:: What you should do ::
The string "rect" may appear in lines of the listing. Report each line where it does.

:: Information provided ::
____________________

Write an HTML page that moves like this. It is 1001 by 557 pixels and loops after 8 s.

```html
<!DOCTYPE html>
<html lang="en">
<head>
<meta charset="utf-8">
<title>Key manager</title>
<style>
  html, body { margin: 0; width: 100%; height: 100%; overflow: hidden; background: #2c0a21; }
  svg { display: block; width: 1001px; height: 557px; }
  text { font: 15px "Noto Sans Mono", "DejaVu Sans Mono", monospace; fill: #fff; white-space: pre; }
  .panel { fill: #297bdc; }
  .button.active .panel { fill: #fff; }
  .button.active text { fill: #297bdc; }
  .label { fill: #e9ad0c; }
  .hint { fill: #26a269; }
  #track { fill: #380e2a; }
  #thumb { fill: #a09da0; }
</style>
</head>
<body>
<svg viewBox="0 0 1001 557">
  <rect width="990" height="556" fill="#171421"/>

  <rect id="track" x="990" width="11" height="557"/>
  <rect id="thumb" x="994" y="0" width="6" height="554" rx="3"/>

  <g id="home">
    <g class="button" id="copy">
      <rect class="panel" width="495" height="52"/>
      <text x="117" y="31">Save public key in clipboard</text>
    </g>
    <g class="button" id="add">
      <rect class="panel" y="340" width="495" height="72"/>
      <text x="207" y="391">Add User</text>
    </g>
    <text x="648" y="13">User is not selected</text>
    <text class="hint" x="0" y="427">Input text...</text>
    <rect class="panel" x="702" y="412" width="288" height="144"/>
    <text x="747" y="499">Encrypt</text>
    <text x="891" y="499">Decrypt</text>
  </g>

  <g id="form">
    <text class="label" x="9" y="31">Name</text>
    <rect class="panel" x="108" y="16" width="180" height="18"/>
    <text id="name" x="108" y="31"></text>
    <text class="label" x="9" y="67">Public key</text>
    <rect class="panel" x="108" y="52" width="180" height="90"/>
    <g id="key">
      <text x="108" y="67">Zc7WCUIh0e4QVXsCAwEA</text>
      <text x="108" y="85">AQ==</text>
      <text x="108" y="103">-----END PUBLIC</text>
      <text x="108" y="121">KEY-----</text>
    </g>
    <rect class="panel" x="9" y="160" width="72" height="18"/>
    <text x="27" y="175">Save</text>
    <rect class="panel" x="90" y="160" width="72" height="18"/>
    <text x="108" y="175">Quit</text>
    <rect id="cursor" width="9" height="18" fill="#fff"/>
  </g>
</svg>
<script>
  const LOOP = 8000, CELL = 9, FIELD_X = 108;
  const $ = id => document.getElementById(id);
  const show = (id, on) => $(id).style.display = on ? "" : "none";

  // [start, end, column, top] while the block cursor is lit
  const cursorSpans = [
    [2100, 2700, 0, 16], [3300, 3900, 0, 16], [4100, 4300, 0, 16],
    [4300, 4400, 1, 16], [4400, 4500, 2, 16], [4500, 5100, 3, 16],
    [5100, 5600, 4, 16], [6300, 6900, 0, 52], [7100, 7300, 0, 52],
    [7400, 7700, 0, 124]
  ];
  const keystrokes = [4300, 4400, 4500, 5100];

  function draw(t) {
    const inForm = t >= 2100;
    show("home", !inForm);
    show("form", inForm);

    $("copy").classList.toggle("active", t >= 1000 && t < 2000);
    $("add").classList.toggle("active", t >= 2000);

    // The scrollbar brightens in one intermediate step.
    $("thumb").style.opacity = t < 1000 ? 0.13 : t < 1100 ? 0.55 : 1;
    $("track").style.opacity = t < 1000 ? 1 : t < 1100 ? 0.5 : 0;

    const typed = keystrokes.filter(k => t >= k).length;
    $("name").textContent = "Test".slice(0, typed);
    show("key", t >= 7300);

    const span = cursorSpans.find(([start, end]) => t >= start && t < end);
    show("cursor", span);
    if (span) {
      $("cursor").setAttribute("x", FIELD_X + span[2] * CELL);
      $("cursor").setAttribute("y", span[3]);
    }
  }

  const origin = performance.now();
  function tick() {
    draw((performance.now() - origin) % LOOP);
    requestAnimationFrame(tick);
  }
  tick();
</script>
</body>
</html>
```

____________________

:: Problem solution ::
  <rect width="990" height="556" fill="#171421"/>
  <rect id="track" x="990" width="11" height="557"/>
  <rect id="thumb" x="994" y="0" width="6" height="554" rx="3"/>
      <rect class="panel" width="495" height="52"/>
      <rect class="panel" y="340" width="495" height="72"/>
    <rect class="panel" x="702" y="412" width="288" height="144"/>
    <rect class="panel" x="108" y="16" width="180" height="18"/>
    <rect class="panel" x="108" y="52" width="180" height="90"/>
    <rect class="panel" x="9" y="160" width="72" height="18"/>
    <rect class="panel" x="90" y="160" width="72" height="18"/>
    <rect id="cursor" width="9" height="18" fill="#fff"/>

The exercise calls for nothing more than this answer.